Misuse of prescription opioids has led to a staggering number of patients developing addiction, which the National Institutes of Health (NIH) and Department of Health and Human Services (HHS) have identified as a health care crisis. In the United States, approximately 29% of patients prescribed an opioid misuse it, and approximately 80% of heroin users started with prescription opioids.1,2 The NIH and HHS have outlined 5 priorities to help resolve this crisis:
- Improve access to prevention, treatment, and recovery support services
- Increase availability and distribution of overdose-reversing medications
- As the epidemic changes, strengthen what we know with improved public health surveillance
- Support research that advances the understanding of pain and addiction and that develops new treatments and interventions

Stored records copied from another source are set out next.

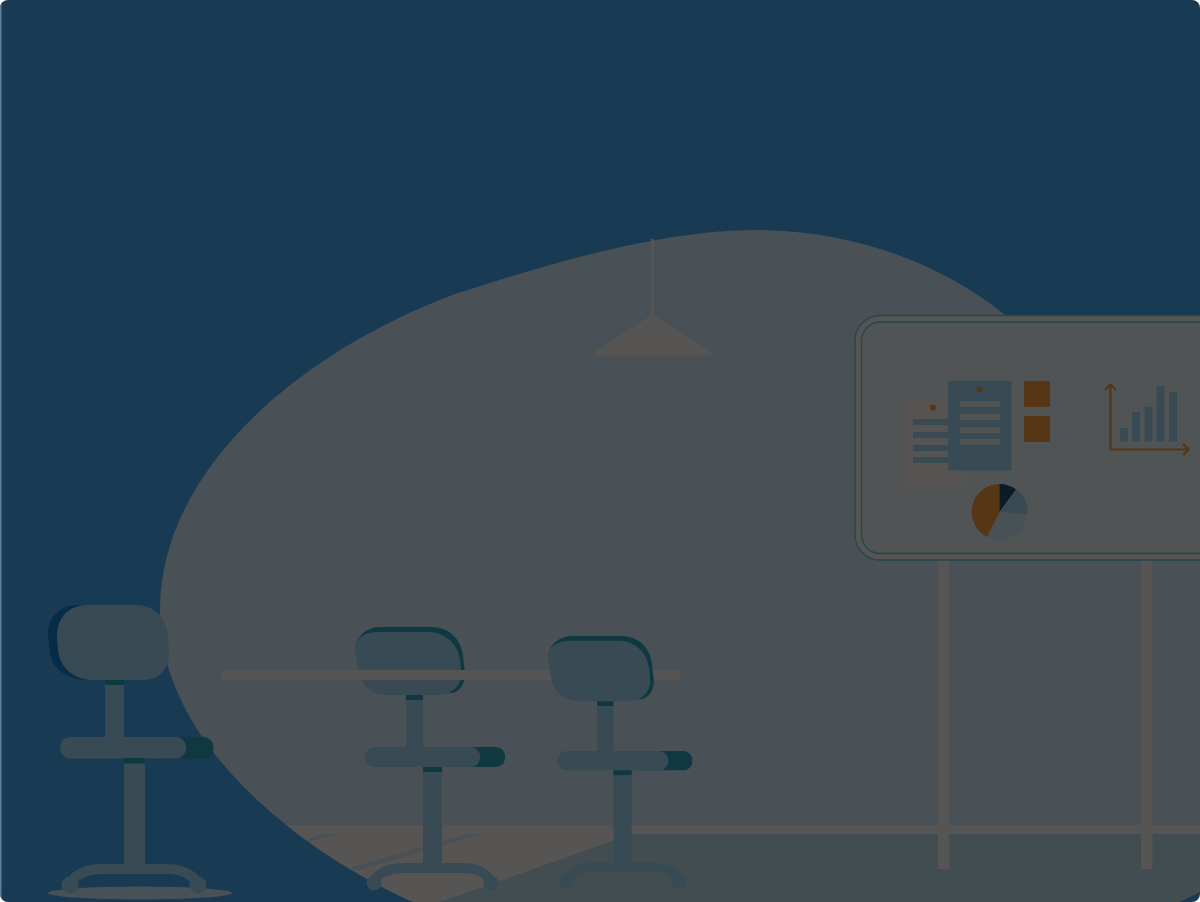
<!DOCTYPE html>
<html lang="en">
<head>
<meta charset="utf-8">
<title>Meeting room</title>
<style>
:root {
  --navy: #193a53;
  --navy-deep: #052d47;
  --edge: #5d829c;
  --wall: #495157;
  --floor: #424d51;
  --cream: #575553;
  --board: #515454;
  --paper: #555453;
  --steel: #384b55;
  --teal: #0f3840;
  --outline: #24464d;
  --amber: #573613;
  --ink: #0b1b28;
}
html, body { margin: 0; height: 100%; overflow: hidden; background: #fff; }
svg { display: block; width: 1200px; height: 902px; }
.navy { fill: var(--navy); }
.navy-deep { fill: var(--navy-deep); }
.wall { fill: var(--wall); }
.floor { fill: var(--floor); }
.cream { fill: var(--cream); }
.paper { fill: var(--paper); }
.steel { fill: var(--steel); }
.teal { fill: var(--teal); }
.amber { fill: var(--amber); }
.ink { fill: var(--ink); }
.feet { fill: none; stroke: var(--steel); stroke-width: 10; }
.frame { stroke: var(--outline); stroke-width: 1.3; }
.axis { fill: none; stroke: var(--amber); stroke-width: 2.2; }
.streak { fill: var(--wall); }
</style>
</head>
<body>
<svg viewBox="0 0 1200 902" role="img" aria-label="Meeting room with three chairs, a table, a lamp and a board of charts">
  <defs>
    <clipPath id="card"><rect width="1200" height="902" rx="8"/></clipPath>
    <clipPath id="room-shape">
      <path d="M160 610C160 470 300 352 455 294C530 270 655 230 755 230C850 230 940 262 1005 315L1200 480V892L1179 902H413C290 846 159 738 160 610Z"/>
    </clipPath>
    <g id="chair">
      <path class="teal" d="M355 648C357 635 367 627 381 627H431C449 627 461 639 463 656L465 673C465 683 461 690 453 693L380 690Z"/>
      <path class="steel" d="M355 650C355 638 365 632 378 632H428C445 632 458 644 460 660L461 670C463 685 452 695 438 695H387C371 695 360 684 358 669Z"/>
      <rect class="steel" x="406" y="695" width="17" height="53"/>
      <rect class="teal" x="406" y="695" width="17" height="5"/>
      <rect class="teal" x="440" y="747" width="65" height="20" rx="9"/>
      <rect class="steel" x="365" y="747" width="115" height="20" rx="9"/>
      <rect class="steel" x="423" y="767" width="19" height="100"/>
      <rect class="teal" x="423" y="767" width="19" height="5"/>
      <path class="feet" d="M374 882C378 873 389 868 402 868H463C476 868 487 873 491 882"/>
      <circle class="steel" cx="374" cy="883" r="7.5"/>
      <circle class="steel" cx="491" cy="883" r="7.5"/>
    </g>
  </defs>

  <g clip-path="url(#card)">
    <rect class="navy" width="1200" height="902"/>
    <rect width="1.5" height="902" fill="var(--edge)"/>

    <g id="room" clip-path="url(#room-shape)">
      <rect class="wall" x="150" y="220" width="1050" height="682"/>
      <rect class="floor" x="440" y="833" width="760" height="69"/>
      <path class="cream" d="M270 825H1200V834H632L440 902H270Z"/>
      <path class="streak" d="M300 843L320 834H336L304 844Z"/>
      <path class="streak" d="M350 868L466 834H482L356 871Z"/>
    </g>

    <g id="lamp" class="cream">
      <rect x="651" y="239" width="3" height="80"/>
      <path d="M652.500 316Q655 316 658 318L710 352Q714 355.500 709 355.500H596Q591 355.500 595 352L647 318Q650 316 652.500 316Z"/>
    </g>

    <g id="board">
      <rect class="cream" x="938" y="558" width="11.500" height="311"/>
      <rect class="cream" x="1141" y="558" width="11.500" height="311"/>
      <rect class="cream frame" x="855" y="315.500" width="380" height="244.500" rx="25"/>
      <rect class="frame" fill="var(--board)" x="861.500" y="322" width="380" height="231.500" rx="19"/>

      <g id="notes">
        <rect class="paper" x="902" y="400" width="64" height="89"/>
        <g class="steel">
          <rect x="913" y="419" width="40" height="6"/>
          <rect x="913" y="432" width="40" height="6"/>
          <rect x="913" y="445" width="40" height="6"/>
          <rect x="913" y="457" width="40" height="6"/>
          <rect x="948" y="381" width="63.500" height="89.500"/>
        </g>
        <g fill="var(--board)">
          <rect x="960" y="401" width="40" height="6"/>
          <rect x="960" y="414" width="40" height="6"/>
          <rect x="960" y="427" width="40" height="6"/>
          <rect x="960" y="439" width="40" height="6"/>
        </g>
        <g class="amber">
          <circle cx="933" cy="407.500" r="3"/>
          <circle cx="979.500" cy="389.500" r="3"/>
          <rect x="1024" y="381" width="26" height="26"/>
          <rect x="1024" y="416" width="26" height="26"/>
        </g>
      </g>

      <g id="pie-chart">
        <circle class="wall" cx="999.500" cy="512" r="28"/>
        <path class="amber" d="M999.500 512V484A28 28 0 0 0 987 537Z"/>
        <path class="ink" d="M999.500 512V484A28 28 0 0 1 1016 489.500Z"/>
        <path class="steel" d="M999.500 512L1016 489.500A28 28 0 0 1 1027.500 514Z"/>
      </g>

      <g id="bar-chart">
        <g class="steel">
          <rect x="1120" y="428" width="8" height="13.500"/>
          <rect x="1132" y="412" width="8" height="29.500"/>
          <rect x="1144.500" y="407" width="8" height="34.500"/>
          <rect x="1156.500" y="386" width="8" height="55.500"/>
          <rect x="1169" y="392" width="8" height="49.500"/>
        </g>
        <path class="axis" d="M1110.500 385V449.500H1188M1105 390L1110.500 384.500L1116 390M1183 444L1188.500 449.500L1183 455"/>
      </g>
    </g>

    <use href="#chair"/>
    <rect id="table" class="cream" x="222" y="670" width="458" height="10"/>
    <use href="#chair" transform="translate(206.500 34) scale(.962 .96)"/>

    <g id="front-chair">
      <ellipse class="wall" cx="140" cy="893" rx="92" ry="6.500"/>
      <path class="navy-deep" d="M48 634C48 617 60 605 78 605H100V680H90C68 680 52 670 50 652Z"/>
      <path class="steel" d="M57 635C57 617 70 605 87 605H135C153 605 166 617 168 635L169 651C170 668 160 680 143 680H93C74 680 60 668 58 650Z"/>
      <rect class="steel" x="105" y="680" width="19" height="58"/>
      <rect class="teal" x="105" y="680" width="19" height="5"/>
      <rect class="teal" x="150" y="737" width="63.500" height="21.500" rx="10"/>
      <rect class="steel" x="60" y="737" width="126" height="21.500" rx="10"/>
      <rect class="steel" x="124" y="758" width="21" height="110"/>
      <rect class="teal" x="124" y="758" width="21" height="5.500"/>
      <path class="feet" stroke-width="11" d="M70 885C74 875 86 869 101 869H167C182 869 194 875 198 885"/>
      <circle class="steel" cx="70" cy="885" r="8.500"/>
      <circle class="steel" cx="198" cy="885" r="8.500"/>
    </g>
  </g>
</svg>
</body>
</html>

- Improve pain management by utilizing evidence-based practices and reducing opioid misuse and opiate-related harm.3
Treating chronic pain in patients with bipolar disorder
At the Missouri University Psychiatric Center, an inpatient psychiatric ward, we recently conducted a retrospective cohort study to identify effective alternatives for treating pain, and to decrease opioid-related harm. Our study focused on 73 inpatients experiencing exacerbation of bipolar I disorder who also had chronic pain. These patients were treated with mood stabilizers, including lithium and carbamazepine. Patients also were taking medications, as needed, for agitation and their home medications for various medical problems. Selection of mood stabilizer therapy was non-random by standard of care based on best clinical practices. Dosing was based on blood-level monitoring adjusted to maintain therapeutic levels while receiving inpatient care. The average duration of inpatient treatment was approximately 1 to 5 weeks.

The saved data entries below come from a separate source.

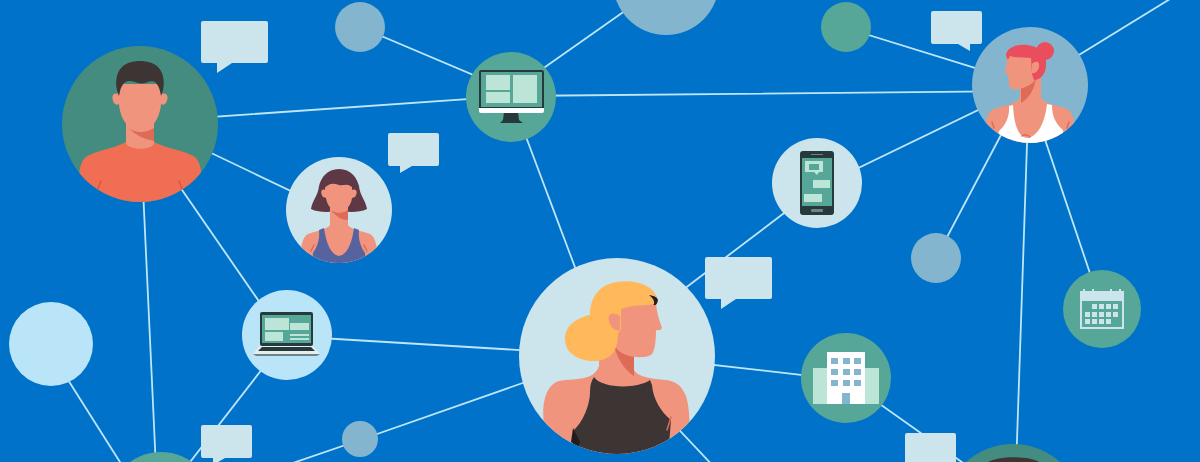
<!DOCTYPE html>
<html lang="en">
<head>
<meta charset="utf-8">
<title>Connected people network</title>
<style>
:root {
  --blue: #0072c9;
  --line: #bfe6f8;
  --pale: #cce5ed;
  --sky: #bae5f9;
  --steel: #84b5ce;
  --green: #56a797;
  --deep-green: #448c7f;
  --mint: #bce5d7;
  --ink: #263a3b;
  --white: #ffffff;
  --skin: #f0947e;
  --skin-shade: #dd6b55;
  --coral: #f06e53;
  --coral-shade: #d9583f;
  --charcoal: #3d3534;
  --plum: #5f3845;
  --violet: #56639f;
  --red: #ea4d5c;
  --blond: #ffb85a;
}
html, body { margin: 0; height: 100%; overflow: hidden; background: var(--blue); }
svg { display: block; width: 1200px; height: 462px; }
.links { stroke: var(--line); stroke-width: 1.8; fill: none; }
.pale { fill: var(--pale); }
.sky { fill: var(--sky); }
.steel { fill: var(--steel); }
.green { fill: var(--green); }
.deep-green { fill: var(--deep-green); }
.mint { fill: var(--mint); }
.ink { fill: var(--ink); }
.white { fill: var(--white); }
.skin { fill: var(--skin); }
.skin-shade { fill: var(--skin-shade); }
.coral { fill: var(--coral); }
.charcoal { fill: var(--charcoal); }
.plum { fill: var(--plum); }
.violet { fill: var(--violet); }
.red { fill: var(--red); }
.blond { fill: var(--blond); }
.crease { fill: none; stroke: var(--skin-shade); stroke-width: 1.5; stroke-linecap: round; }
.shirt-crease { fill: none; stroke: var(--coral-shade); stroke-width: 1.5; stroke-linecap: round; }
</style>
</head>
<body>
<svg viewBox="0 0 1200 462" role="img" aria-label="Network of people and devices joined by lines">
  <defs>
    <clipPath id="clip-man"><circle cx="140" cy="124" r="78"/></clipPath>
    <clipPath id="clip-bob"><circle cx="339" cy="210" r="53"/></clipPath>
    <clipPath id="clip-blond"><circle cx="617" cy="356" r="98"/></clipPath>
    <clipPath id="clip-bun"><circle cx="1030" cy="85" r="58"/></clipPath>
    <path id="bubble-large" d="M2 0H65Q67 0 67 2V40Q67 42 65 42H31L16 52V42H2Q0 42 0 40V2Q0 0 2 0Z"/>
    <path id="bubble-small" d="M2 0H49Q51 0 51 2V31Q51 33 49 33H24L12 40V33H2Q0 33 0 31V2Q0 0 2 0Z"/>
    <rect id="day" width="5" height="5"/>
    <rect id="window" width="7" height="6"/>
  </defs>

  <rect width="1200" height="462" fill="var(--blue)"/>

  <g class="links">
    <path d="M140 122L511 96L1030 91"/>
    <path d="M360 27L511 91L666 -18"/>
    <path d="M511 97L617 379"/>
    <path d="M140 119L339 214"/>
    <path d="M140 124L157 490"/>
    <path d="M140 129L287 342"/>
    <path d="M287 336L617 356"/>
    <path d="M287 337L180 475"/>
    <path d="M51 353L125 470"/>
    <path d="M617 350L360 440L290 464"/>
    <path d="M617 354L846 380L990 482"/>
    <path d="M617 364L716 469"/>
    <path d="M617 340L817 188L1030 85"/>
    <path d="M846 28L1030 85L1170 -1"/>
    <path d="M1030 80L936 258"/>
    <path d="M1030 95L1102 309"/>
    <path d="M1029 85L1016 470"/>
  </g>

  <g id="plain-nodes">
    <circle class="steel" cx="360" cy="27" r="25"/>
    <circle class="steel" cx="666" cy="-18" r="53"/>
    <circle class="green" cx="846" cy="27" r="25"/>
    <circle class="steel" cx="936" cy="258" r="25"/>
    <circle class="sky" cx="51" cy="344" r="42"/>
    <circle class="steel" cx="360" cy="439" r="18"/>
    <circle class="green" cx="161" cy="505" r="53"/>
  </g>

  <g id="speech-bubbles" class="pale">
    <use href="#bubble-large" x="201" y="21"/>
    <use href="#bubble-large" x="705" y="257"/>
    <use href="#bubble-small" x="388" y="133"/>
    <use href="#bubble-small" x="201" y="425"/>
    <use href="#bubble-small" x="905" y="433"/>
    <use href="#bubble-small" transform="translate(982 11) scale(-1 1)"/>
  </g>

  <g id="person-man">
    <circle class="deep-green" cx="140" cy="124" r="78"/>
    <g clip-path="url(#clip-man)">
      <path class="coral" d="M126 142C116 148 94 151 86 157C79 162 79 175 76 205H205C202 178 202 163 195 157C187 151 164 148 154 142Z"/>
      <path class="skin" d="M126 122H154V142C155 151 126 151 126 142Z"/>
      <path class="skin-shade" d="M128 128Q140 136 154 128V141Q140 139 128 128Z"/>
      <path class="skin" d="M119 84H161V94C168 92 169 98 166 103Q164 106 161 104C160 119 151 131 140 131S120 119 119 104Q116 106 114 103C111 98 112 92 119 94Z"/>
      <path class="charcoal" d="M119 96C114 85 116 72 122 67C130 59 150 59 158 67C164 73 166 85 161 96C160 90 159 86 155 82C149 79 146 85 138 83C130 80 125 80 122 86C120 89 120 92 119 96Z"/>
      <path class="shirt-crease" d="M97 191L101 181M183 191L179 181"/>
    </g>
  </g>

  <g id="person-bob-hair">
    <circle class="pale" cx="339" cy="210" r="53"/>
    <g clip-path="url(#clip-bob)">
      <path class="plum" d="M339 169C327 169 321 178 319 186C318 196 312 201 311 209C319 213 331 212 339 211C347 212 359 213 367 209C366 201 360 196 359 186C357 178 351 169 339 169Z"/>
      <path class="skin" d="M330 206H348V225C351 230 363 231 370 234C377 237 377 252 380 266H298C301 252 301 237 308 234C315 231 327 230 330 225Z"/>
      <path class="violet" d="M319 230L324 228C326 243 331 255 339 256C347 255 352 243 354 228L359 230C358 240 361 247 365 253L366 267H312L313 253C317 247 320 240 319 230Z"/>
      <path class="skin-shade" d="M331 210Q339 216 348 210V220Q338 220 331 210Z"/>
      <path class="skin" d="M325 187Q338 177 352 187V190C357 188 358 193 355 197L352 198C351 206 345 212 339 212S327 206 326 198L323 197C320 193 321 188 325 190Z"/>
      <path class="plum" d="M324 189C326 175 352 175 354 189C349 182 344 186 339 185C333 183 328 183 324 189Z"/>
      <path class="crease" d="M311 251L314 245M367 251L364 245"/>
    </g>
  </g>

  <g id="person-blond">
    <circle class="pale" cx="617" cy="356" r="98"/>
    <g clip-path="url(#clip-blond)">
      <path class="skin" d="M599 336H634V370C638 377 652 379 666 380C683 382 688 396 689 413L690 430L664 457H570L545 430C541 411 543 386 559 381C572 378 594 382 599 366Z"/>
      <path class="charcoal" d="M594 377C602 389 638 389 650 380L652 385C653 399 661 412 671 420L668 457H573V431C583 422 590 405 590 392C590 386 591 381 594 377Z"/>
      <path d="M573 428L580 442L578 448L571 442Z" fill="#221d1d"/>
      <path class="skin-shade" d="M614 346Q622 355 634 356V376Q620 367 614 346Z"/>
      <path class="skin" d="M614 306L656 300C656 309 658 317 662 328Q661 331 656 330C656 340 655 352 651 355C643 359 625 358 617 349Z"/>
      <path d="M646 295Q657 295 658 300Q657 306 654 305Z" fill="#291f20"/>
      <path class="blond" d="M658 299C653 285 636 279 617 282C601 284 590 296 590 315C577 318 565 325 565 339C565 354 580 362 597 361C611 359 618 351 618 334L621 329V309C634 304 645 306 654 304C655 300 651 296 647 294C652 295 656 296 658 299Z"/>
      <path class="skin" d="M620 316C613 311 607 314 609 321C611 328 616 332 620 330Z"/>
      <path class="crease" d="M667 430L671 417"/>
    </g>
  </g>

  <g id="person-bun-hair">
    <circle class="steel" cx="1030" cy="85" r="58"/>
    <g clip-path="url(#clip-bun)">
      <path class="skin" d="M1020 78H1041V97C1043 104 1056 105 1065 108C1074 111 1075 125 1079 145H982C986 123 986 112 994 109C1003 106 1018 104 1020 97Z"/>
      <path class="white" d="M1009 106L1013 105C1014 124 1018 137 1027 138C1038 137 1045 122 1047 104L1052 105C1052 117 1056 124 1063 130L1064 146H996L999 131C1005 126 1010 117 1009 106Z"/>
      <path class="skin-shade" d="M1021 88Q1030 87 1036 79Q1033 96 1021 103Z"/>
      <path class="skin" d="M1007 56L1037 55L1036 75C1032 85 1022 91 1012 89C1008 88 1009 80 1008 74Q1004 74 1005 71C1007 66 1007 62 1007 56Z"/>
      <circle class="red" cx="1045" cy="51" r="9"/>
      <path class="red" d="M1006 56C1006 48 1016 44 1027 45C1039 46 1047 54 1046 65C1046 74 1040 80 1034 80L1032 74L1031 58C1023 57 1016 58 1010 56L1008 60Z"/>
      <path class="skin" d="M1032 64C1036 60 1040 62 1039 67C1038 71 1035 74 1032 73Z"/>
      <path class="crease" d="M1022 136Q1026 133 1030 137M994 128L992 122M1067 128L1069 122"/>
    </g>
  </g>

  <g id="person-partial">
    <circle class="deep-green" cx="1013" cy="514" r="70"/>
    <path class="charcoal" d="M986 464C991 456 1032 454 1042 464Z"/>
  </g>

  <g id="node-monitor">
    <circle class="green" cx="511" cy="97" r="45"/>
    <path class="ink" d="M504 112H518L519 120L523 123H500L503 120Z"/>
    <rect class="ink" x="479" y="70" width="65" height="40" rx="2"/>
    <rect class="green" x="481" y="72" width="61" height="35"/>
    <path class="white" d="M479 108H544V111Q544 113 542 113H481Q479 113 479 111Z"/>
    <g class="mint">
      <rect x="486" y="75" width="24" height="15"/>
      <rect x="486" y="92" width="24" height="11"/>
      <rect x="513" y="75" width="24" height="28"/>
    </g>
  </g>

  <g id="node-laptop">
    <circle class="sky" cx="287" cy="335" r="45"/>
    <rect class="ink" x="260" y="312" width="53" height="34" rx="2"/>
    <rect class="green" x="262" y="315" width="49" height="28"/>
    <g class="mint">
      <rect x="265" y="318" width="24" height="12"/>
      <rect x="265" y="332" width="18" height="9"/>
      <rect x="290" y="323" width="19" height="7"/>
      <rect x="290" y="334" width="19" height="2"/>
      <rect x="290" y="338" width="19" height="2"/>
    </g>
    <path d="M260 346H313L320 354H253Z" fill="#e6eff0"/>
    <path class="ink" d="M262 347H311L315 351H258Z"/>
    <path d="M253 354H320L317 356H256Z" fill="#6d8385"/>
  </g>

  <g id="node-phone">
    <circle class="pale" cx="817" cy="183" r="45"/>
    <rect class="ink" x="800" y="151" width="34" height="64" rx="3"/>
    <rect class="green" x="802" y="158" width="30" height="48"/>
    <rect x="811" y="154" width="12" height="1" fill="#6d8385"/>
    <rect x="811" y="209" width="12" height="3" rx="1" fill="#6d8385"/>
    <g class="mint">
      <path d="M805 161H823V172H819L817 175L814 172H805Z"/>
      <rect x="813" y="180" width="17" height="8"/>
      <rect x="804" y="194" width="18" height="8"/>
    </g>
    <rect class="green" x="809" y="164" width="10" height="6"/>
  </g>

  <g id="node-building">
    <circle class="green" cx="846" cy="378" r="45"/>
    <rect class="mint" x="813" y="368" width="66" height="36"/>
    <rect class="white" x="827" y="352" width="38" height="52"/>
    <g class="steel">
      <g id="window-row">
        <use href="#window" x="831" y="358"/>
        <use href="#window" x="843" y="358"/>
        <use href="#window" x="854" y="358"/>
      </g>
      <use href="#window-row" y="11"/>
      <use href="#window-row" y="22"/>
      <rect x="842" y="393" width="8" height="11"/>
    </g>
  </g>

  <g id="node-calendar">
    <circle class="green" cx="1102" cy="309" r="39"/>
    <path class="pale" d="M1080 291H1124V329H1080Z"/>
    <path class="green" d="M1082 301H1122V327H1082Z"/>
    <path d="M1084 289V294M1093 289V294M1111 289V294M1120 289V294" stroke="var(--pale)" stroke-width="2"/>
    <g class="pale">
      <g id="week">
        <use href="#day" x="1092" y="304"/>
        <use href="#day" x="1099" y="304"/>
        <use href="#day" x="1106" y="304"/>
        <use href="#day" x="1113" y="304"/>
      </g>
      <use href="#week" y="8"/>
      <use href="#day" x="1085" y="312"/>
      <use href="#day" x="1085" y="319"/>
      <use href="#day" x="1092" y="319"/>
      <use href="#day" x="1099" y="319"/>
      <use href="#day" x="1106" y="319"/>
    </g>
  </g>
</svg>
</body>
</html>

Pain was measured at baseline and compared with daily pain scores after mood stabilizer therapy using a 10-point scale, with 0 for no pain to 10 for worse pain, for the duration of the admission As expected based on the findings of previous research, carbamazepine resulted in a decrease in average daily pain score by 1.25 points after treatment (P = .048; F value = 4.3; F-crit = 4.23; calculated by one-way analysis of variance). However, patients who received lithium experienced a greater decrease in average daily pain score, by 2.17 points after treatment (P = .00035; F value = 14.56; F-crit = 4.02).
To further characterize the relationship between bipolar disorder and chronic pain, we looked at change in pain scores for mixed, manic, and depressive episodes of bipolar disorder by Clinical Global Impressions—Improvement (CGI-I) Scale categories (Figure). Participants who experienced the greatest clinical improvement also experienced the highest degree of analgesia. Those in the “Very much improved” CGI-I category experienced an almost 3-point decrease in average daily pain scores, with significance well below threshold (P = .0000967; F value = 19.83; F-crit = 4.11). Participants who showed no change in their bipolar I disorder symptoms or experienced exacerbation of their symptoms showed a significant increase in pain scores (P = .037; F value = 6.24; F-crit = 5.32).
Our data show that lithium and carbamazepine provide clinically and statistically significant analgesia in patients with bipolar I disorder and chronic pain. Furthermore, exacerbation of bipolar I disorder symptoms was associated with an increase of approximately 4 points on a 10-point chronic pain scale. While lithium and carbamazepine already are frequently used to treat patients with bipolar disorder, these medications may be particularly helpful for those with comorbid chronic pain.
We would like to acknowledge contributions of Yajie Yu, MD, Sailaja Bysani, MD, Emily Leary, PhD, and Oluwole Popoola, MD, for their work in this study.